The Grande Place, Audregnies - QUIEVRAIN
What strikes you when you see this place is its size.
The Trinitarians of AudregniesThe square you have today has nothing to do with the 13th century one. And for good reason. At the time, the place was a huge garden next to the convent of the Trinitarians of the Redemption who came to settle in Audregnies. The history of the order of the Trinitarians of Audregnies spans more than five centuries. Founded in 1221 by Alard de Strépy, the order worked until 1783, the date of its closure edict. From this period there remain only a few visible traces and very few archives. Their mission was simple: to raise funds to rescue thousands of Christian slaves captured during the raids on the shores of the Mediterranean. These were sometimes prisoners for many years before being sold on the markets of Tripoli, Tunis, Algiers, etc.
The convent garden
The founder of this order, Jean de Matha, was struck by the plight of Muslim slaves whom Christians captured “in return”. Wishing to limit this type of practice, and encouraged by Pope Innocent III, he created the Order of the Holy Trinity to ransom the the captives in 1198. Genuine precursors of humanitarian action, his disciples the Trinitarians settled in Audregnies to create a convent and organise their mission. The square was set aside for the convent gardens. They were used for vegetable growing, animal grazing areas and a dedicated area where the poor were welcomed. It was an area reserved for working the land to make a modest income and thus support their missions, which involved practicing hospitality and ransoming captives.

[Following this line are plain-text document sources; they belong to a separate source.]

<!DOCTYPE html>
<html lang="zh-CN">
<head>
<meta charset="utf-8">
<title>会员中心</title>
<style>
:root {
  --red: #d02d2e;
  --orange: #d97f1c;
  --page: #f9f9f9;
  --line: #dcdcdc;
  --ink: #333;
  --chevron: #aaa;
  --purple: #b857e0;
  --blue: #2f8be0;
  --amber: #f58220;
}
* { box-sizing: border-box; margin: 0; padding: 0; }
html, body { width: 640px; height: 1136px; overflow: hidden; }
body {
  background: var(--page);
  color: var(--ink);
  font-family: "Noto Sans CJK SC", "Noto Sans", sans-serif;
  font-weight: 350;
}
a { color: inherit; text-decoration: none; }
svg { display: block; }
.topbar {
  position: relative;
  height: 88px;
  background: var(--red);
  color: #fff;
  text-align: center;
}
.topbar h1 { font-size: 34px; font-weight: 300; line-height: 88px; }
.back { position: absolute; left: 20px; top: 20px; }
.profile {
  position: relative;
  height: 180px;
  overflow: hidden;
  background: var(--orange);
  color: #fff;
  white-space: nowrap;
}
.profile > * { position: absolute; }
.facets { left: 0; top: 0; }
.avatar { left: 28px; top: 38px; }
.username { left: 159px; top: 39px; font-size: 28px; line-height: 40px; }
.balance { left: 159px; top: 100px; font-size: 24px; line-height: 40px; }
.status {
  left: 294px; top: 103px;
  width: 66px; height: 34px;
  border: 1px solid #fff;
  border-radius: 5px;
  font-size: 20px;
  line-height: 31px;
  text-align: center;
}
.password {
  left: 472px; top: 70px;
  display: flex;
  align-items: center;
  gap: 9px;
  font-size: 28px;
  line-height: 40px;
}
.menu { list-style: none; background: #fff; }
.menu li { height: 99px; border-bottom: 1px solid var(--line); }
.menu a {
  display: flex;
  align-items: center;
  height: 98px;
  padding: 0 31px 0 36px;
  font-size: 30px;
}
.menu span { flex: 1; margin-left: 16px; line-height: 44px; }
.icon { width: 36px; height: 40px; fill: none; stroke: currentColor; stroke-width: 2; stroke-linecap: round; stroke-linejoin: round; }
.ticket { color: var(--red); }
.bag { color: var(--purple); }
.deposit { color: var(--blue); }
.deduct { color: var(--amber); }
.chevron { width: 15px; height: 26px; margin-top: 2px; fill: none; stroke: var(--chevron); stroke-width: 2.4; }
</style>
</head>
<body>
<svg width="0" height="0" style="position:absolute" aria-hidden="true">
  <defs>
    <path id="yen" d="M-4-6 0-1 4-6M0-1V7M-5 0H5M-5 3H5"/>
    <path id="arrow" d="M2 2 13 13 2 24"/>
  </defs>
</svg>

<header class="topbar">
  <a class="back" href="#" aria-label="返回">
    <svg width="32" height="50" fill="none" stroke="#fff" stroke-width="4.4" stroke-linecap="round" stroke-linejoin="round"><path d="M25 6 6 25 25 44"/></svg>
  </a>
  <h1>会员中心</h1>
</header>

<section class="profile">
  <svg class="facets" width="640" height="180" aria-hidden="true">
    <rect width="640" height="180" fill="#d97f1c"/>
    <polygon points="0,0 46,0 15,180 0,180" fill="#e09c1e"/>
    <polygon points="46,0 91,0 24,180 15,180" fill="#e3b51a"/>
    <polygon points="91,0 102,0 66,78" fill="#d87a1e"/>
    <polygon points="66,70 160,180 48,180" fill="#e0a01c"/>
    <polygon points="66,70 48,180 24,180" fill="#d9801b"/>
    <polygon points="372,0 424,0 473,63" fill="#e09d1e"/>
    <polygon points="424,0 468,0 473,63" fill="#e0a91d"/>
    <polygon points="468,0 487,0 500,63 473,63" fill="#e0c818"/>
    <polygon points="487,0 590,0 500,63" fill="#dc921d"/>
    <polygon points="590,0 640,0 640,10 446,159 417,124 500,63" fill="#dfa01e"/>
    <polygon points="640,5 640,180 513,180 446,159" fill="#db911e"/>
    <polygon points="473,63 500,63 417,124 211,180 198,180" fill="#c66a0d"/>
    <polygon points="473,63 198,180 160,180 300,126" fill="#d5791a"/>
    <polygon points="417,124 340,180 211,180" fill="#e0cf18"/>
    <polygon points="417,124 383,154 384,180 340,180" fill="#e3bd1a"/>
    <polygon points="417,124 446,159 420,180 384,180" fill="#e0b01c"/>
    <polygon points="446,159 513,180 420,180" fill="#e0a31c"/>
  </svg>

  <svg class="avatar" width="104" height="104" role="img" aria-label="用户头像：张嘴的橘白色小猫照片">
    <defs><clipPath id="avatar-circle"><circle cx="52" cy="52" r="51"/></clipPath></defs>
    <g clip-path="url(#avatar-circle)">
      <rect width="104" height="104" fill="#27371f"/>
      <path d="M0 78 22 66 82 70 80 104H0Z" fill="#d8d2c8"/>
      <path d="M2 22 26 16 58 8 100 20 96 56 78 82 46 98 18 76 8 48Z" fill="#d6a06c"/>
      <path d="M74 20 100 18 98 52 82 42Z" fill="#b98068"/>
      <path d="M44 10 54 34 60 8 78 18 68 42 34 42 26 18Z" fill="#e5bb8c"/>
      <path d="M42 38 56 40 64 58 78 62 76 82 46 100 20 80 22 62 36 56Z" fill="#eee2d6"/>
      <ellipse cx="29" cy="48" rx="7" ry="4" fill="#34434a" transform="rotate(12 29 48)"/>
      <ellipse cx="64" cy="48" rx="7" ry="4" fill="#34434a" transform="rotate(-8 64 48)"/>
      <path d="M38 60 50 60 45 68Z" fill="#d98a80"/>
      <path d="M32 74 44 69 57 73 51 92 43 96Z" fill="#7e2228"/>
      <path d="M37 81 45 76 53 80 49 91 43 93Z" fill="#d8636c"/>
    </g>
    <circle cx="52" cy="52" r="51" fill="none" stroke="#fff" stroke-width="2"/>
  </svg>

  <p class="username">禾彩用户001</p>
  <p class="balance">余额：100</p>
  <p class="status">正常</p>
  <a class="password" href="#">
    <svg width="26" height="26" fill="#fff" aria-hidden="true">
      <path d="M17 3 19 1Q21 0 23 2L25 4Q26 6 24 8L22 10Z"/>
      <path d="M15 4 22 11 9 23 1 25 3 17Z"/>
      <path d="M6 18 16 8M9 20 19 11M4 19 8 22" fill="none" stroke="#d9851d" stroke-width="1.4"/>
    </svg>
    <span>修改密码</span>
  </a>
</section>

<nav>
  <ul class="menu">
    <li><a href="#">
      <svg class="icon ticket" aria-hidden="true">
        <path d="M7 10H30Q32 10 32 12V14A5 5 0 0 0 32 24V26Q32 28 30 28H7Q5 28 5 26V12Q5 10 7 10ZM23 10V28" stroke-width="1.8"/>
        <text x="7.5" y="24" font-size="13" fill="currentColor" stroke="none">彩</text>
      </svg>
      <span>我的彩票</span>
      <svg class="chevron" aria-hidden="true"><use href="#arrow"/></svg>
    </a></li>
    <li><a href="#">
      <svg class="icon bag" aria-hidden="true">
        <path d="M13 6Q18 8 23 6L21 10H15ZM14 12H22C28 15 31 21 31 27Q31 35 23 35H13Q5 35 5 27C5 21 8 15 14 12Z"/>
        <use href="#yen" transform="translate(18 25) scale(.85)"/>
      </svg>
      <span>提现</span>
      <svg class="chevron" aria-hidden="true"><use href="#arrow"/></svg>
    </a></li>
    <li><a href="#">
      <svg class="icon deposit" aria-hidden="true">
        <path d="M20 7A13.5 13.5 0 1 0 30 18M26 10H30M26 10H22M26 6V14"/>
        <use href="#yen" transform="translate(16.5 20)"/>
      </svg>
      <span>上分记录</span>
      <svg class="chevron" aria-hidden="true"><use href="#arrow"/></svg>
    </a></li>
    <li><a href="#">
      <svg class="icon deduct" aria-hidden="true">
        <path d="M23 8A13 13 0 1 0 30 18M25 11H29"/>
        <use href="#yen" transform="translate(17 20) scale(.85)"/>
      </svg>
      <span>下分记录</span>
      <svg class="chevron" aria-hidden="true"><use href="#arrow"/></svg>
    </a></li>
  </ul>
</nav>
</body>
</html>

The remnants of history
Of this order, which saved many prisoners (more than 15,000 in 77 years between the 17th and 18th century), only a few traces remain at Audregnies. You can still find a narrow door, where the bluestone lintel is stamped with a coat of arms. One represents a cross pattée, rounded like a Maltese cross, and the other three unicorns on a cross pattée. Above is the date 1763. You are in front of the old convent which moved to the northern side of the square in 1507. Two representations of the places give an idea of the Trinity under the Ancien Régime. This included simple buildings and a monastic space enclosed by walls with courtyard, barn and stables. Today, the square replicates a beautiful site featuring rural 18th century architecture. Each year, it is lit up for the feasts of St. John at a sound and lights event which illustrates this amazing story.